Ford Hanscom Webber was born on September 30, 1937 in Lake Charlotte, Halifax County, Nova Scotia to parents Edward James “Ned” Webber (1897-1963) and Marguerite Lillias “Babe” Grant (1907-1971). His father owned and operated Webber's Store in Lake Charlotte and as a child Ford helped out at the store while also attending the local one-room schoolhouse. At the age of fifteen, he left Lake Charlotte to attend the Halifax County Vocational High School, where he studied carpentry and stayed with his aunt Gertrude Stretch in Dartmouth. He graduated from vocational school at the age of eighteen and continued to attend night school for two years in Halifax. He then took a six-week finishing course in Sydney, graduating with full carpentry certification at the age of twenty-one.
Ford Webber spent his first summer after graduation as a carpenter in Halifax, before moving back to the Eastern Shore to help complete the construction of Robert Jamieson Memorial Consolidated High School in Oyster Pond. Thereafter, he was self-employed, working on a variety of construction projects on the Eastern Shore, including maintenance work for the County Schoolboard, pallet construction for Moirs, and constructing and repairing local bridges. During this time, Ford employed numerous workers. He married Joyce Anthony, daughter of Edward ‘Ted’ and Maud Anthony, and together they had two sons, Anthony and Timothy. He and Joyce later divorced and he married Marguerite ‘Peggy’ Sweet, daughter of Joan (Stevens) and Elliot Whyman Sweet. In 1964, Ford joined in a construction venture called Dolphin Industries, located in Musquodoboit Harbour and specializing in manufacturing as well as in concrete fabrication. One of the items produced were wooden sleds, which were shipped by rail and sold across Canada. Together with his mother, he had assumed management of Webber's Store after the death of his father in 1963, and continued running it until his mother’s death in 1971. The store was then operated by the company, E. J. Webber’s Store and owned jointly by the children of Ned and Babe. Ford retired from management of the store in 2004.
Throughout his lifetime, Ford’s father collected examples of changing technology and equipment in the hopes of someday creating a display or attraction for the visitors coming to Lake Charlotte.
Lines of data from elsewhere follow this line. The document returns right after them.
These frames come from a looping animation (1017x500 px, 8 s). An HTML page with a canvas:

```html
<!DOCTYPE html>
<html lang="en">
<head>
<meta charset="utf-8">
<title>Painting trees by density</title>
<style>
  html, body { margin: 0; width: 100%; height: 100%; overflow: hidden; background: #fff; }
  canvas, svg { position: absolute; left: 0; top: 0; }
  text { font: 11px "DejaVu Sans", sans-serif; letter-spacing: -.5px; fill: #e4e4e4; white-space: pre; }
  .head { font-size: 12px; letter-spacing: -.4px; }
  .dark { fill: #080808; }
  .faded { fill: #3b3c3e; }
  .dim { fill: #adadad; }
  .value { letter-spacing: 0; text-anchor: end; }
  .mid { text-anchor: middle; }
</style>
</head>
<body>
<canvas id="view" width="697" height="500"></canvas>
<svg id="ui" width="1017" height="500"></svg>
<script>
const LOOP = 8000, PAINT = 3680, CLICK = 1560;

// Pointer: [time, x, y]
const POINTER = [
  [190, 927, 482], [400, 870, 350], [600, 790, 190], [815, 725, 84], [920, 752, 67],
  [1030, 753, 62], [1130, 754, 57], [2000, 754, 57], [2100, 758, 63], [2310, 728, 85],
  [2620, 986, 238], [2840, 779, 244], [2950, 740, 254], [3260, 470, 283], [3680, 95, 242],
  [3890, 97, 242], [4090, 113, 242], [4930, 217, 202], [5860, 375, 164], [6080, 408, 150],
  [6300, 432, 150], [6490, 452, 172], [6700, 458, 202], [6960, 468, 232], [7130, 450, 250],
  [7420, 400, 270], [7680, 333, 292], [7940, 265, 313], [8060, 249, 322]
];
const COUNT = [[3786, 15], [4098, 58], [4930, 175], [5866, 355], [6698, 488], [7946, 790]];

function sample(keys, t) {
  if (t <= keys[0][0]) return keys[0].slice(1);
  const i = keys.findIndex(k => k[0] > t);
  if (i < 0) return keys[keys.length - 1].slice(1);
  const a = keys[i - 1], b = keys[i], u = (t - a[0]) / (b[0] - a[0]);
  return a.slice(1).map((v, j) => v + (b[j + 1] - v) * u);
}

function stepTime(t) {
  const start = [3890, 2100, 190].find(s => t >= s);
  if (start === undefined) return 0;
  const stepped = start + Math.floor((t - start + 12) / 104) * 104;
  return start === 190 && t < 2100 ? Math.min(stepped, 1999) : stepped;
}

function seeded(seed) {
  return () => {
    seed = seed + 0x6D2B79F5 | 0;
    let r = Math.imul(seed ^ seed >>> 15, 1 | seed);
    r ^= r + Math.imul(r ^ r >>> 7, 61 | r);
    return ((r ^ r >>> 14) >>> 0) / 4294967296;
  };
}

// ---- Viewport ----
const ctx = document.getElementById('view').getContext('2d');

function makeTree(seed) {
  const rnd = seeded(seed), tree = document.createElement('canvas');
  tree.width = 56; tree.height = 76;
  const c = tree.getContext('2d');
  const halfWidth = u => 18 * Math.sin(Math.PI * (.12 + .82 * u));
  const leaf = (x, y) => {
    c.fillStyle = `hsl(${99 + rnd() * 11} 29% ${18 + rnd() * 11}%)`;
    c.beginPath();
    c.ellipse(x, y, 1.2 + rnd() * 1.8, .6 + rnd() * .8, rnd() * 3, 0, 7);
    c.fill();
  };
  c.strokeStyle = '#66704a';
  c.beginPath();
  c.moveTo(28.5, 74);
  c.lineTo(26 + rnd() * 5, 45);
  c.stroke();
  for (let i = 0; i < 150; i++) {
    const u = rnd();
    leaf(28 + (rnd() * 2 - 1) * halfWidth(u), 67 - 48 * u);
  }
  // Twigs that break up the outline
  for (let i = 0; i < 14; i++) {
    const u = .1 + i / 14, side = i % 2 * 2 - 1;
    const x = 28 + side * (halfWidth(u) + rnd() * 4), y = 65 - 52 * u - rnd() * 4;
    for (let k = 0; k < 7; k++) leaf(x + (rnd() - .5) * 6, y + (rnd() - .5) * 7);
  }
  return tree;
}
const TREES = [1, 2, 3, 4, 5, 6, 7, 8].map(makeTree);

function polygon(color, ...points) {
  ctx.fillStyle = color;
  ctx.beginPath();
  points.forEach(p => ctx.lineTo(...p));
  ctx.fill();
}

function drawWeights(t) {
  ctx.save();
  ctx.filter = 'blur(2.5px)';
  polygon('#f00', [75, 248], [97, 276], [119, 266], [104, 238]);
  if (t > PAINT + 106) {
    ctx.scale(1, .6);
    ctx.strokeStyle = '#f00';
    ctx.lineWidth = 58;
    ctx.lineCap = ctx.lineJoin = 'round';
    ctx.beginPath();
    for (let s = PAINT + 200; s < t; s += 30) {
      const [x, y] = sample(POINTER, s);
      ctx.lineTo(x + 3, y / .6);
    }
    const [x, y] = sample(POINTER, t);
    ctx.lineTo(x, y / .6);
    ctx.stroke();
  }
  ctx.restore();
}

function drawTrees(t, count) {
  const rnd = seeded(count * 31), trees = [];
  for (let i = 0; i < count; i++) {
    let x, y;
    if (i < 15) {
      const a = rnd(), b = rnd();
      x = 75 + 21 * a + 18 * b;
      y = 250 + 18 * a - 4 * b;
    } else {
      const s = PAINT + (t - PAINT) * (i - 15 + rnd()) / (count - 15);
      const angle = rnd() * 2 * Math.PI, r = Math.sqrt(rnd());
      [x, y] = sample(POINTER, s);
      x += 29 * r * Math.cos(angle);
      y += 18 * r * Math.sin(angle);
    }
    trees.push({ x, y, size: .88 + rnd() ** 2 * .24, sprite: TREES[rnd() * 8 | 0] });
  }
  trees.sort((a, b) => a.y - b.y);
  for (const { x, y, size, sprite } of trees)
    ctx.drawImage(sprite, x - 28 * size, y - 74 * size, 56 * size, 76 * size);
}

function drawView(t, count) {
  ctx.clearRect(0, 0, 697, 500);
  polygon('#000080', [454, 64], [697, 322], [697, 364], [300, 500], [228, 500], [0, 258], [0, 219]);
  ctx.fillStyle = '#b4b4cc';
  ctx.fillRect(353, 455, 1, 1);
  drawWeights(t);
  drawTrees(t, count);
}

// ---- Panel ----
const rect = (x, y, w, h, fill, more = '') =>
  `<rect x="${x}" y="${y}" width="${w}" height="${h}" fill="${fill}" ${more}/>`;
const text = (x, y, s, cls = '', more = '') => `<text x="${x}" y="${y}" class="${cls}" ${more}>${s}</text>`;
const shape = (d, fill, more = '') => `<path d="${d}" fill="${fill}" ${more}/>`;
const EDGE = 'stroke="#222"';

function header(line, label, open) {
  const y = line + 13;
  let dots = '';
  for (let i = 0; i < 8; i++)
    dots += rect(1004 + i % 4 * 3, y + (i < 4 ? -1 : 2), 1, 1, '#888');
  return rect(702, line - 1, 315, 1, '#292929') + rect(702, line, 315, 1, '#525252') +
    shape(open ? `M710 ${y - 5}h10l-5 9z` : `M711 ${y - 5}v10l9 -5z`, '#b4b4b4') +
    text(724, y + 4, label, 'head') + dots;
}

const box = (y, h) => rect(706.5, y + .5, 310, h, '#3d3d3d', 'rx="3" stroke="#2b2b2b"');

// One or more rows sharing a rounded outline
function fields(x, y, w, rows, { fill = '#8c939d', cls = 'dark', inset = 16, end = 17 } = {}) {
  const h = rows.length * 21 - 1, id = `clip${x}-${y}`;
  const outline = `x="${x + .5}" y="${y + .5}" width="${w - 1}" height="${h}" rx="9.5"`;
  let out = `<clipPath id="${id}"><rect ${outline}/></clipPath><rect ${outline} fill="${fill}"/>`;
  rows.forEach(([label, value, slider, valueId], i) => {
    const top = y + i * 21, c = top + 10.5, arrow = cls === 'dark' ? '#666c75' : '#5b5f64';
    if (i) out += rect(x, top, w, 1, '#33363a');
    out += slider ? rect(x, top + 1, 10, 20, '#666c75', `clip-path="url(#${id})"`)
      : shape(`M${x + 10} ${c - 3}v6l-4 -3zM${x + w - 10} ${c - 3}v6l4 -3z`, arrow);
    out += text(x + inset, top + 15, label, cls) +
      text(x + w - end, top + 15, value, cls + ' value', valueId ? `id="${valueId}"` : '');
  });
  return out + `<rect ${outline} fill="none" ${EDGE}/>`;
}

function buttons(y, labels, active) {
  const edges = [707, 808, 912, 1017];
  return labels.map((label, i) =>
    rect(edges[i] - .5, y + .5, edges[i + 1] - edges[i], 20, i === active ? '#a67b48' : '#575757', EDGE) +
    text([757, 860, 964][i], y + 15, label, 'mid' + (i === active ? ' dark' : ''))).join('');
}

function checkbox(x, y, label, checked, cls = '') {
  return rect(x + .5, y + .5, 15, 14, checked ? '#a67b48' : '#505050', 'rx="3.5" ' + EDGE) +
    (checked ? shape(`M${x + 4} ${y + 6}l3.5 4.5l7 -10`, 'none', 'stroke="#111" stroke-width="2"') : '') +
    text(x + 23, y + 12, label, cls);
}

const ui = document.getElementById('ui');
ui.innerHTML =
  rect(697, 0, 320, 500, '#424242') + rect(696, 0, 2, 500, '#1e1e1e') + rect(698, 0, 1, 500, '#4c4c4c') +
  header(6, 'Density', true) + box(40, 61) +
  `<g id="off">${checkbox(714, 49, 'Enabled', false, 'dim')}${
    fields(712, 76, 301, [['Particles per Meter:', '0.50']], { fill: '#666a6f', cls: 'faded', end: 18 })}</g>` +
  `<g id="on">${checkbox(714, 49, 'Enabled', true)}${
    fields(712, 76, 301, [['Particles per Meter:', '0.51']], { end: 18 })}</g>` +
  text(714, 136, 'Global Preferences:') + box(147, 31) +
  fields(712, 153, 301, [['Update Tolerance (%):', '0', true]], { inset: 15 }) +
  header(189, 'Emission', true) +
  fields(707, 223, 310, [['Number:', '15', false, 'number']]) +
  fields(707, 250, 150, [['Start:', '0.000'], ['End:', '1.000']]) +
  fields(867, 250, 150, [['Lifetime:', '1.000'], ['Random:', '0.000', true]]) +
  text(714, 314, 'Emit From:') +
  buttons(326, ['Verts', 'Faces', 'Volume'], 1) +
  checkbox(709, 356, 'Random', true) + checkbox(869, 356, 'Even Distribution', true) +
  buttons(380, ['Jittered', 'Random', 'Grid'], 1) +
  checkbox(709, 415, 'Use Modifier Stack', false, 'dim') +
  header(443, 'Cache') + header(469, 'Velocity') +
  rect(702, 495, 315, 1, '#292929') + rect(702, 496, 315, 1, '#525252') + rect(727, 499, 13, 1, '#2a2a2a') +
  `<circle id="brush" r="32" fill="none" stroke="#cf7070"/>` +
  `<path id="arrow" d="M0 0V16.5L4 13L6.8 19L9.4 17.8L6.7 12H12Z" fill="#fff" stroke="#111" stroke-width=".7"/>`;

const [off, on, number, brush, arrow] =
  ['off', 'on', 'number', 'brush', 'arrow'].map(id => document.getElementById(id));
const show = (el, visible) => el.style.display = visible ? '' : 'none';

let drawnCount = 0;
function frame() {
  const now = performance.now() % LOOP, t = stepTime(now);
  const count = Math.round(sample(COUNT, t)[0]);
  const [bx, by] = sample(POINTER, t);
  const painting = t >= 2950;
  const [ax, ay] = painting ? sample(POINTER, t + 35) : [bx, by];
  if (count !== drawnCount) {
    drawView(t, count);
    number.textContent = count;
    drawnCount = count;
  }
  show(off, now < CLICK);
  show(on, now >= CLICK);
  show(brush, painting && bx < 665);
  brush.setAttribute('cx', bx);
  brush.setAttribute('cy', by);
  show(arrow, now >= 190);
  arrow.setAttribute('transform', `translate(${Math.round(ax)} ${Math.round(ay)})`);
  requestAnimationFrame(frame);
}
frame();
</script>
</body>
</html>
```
Ford shared his father’s interest and continued his father’s practice of preserving objects that others were throwing away, over time amassing a collection of artefacts and records. In 1994, along with other community members, he began to plan how this collection could be displayed. This led to the founding of the Lake Charlotte Area Heritage Society in 1995. The Society modified and expanded his proposal into Memory Lane Heritage Village, which opened in 2000 and was completed in 2003, with Ford playing an important role throughout. Ford Webber remained active in the Village and Society’s activities until his death on July 31, 2008.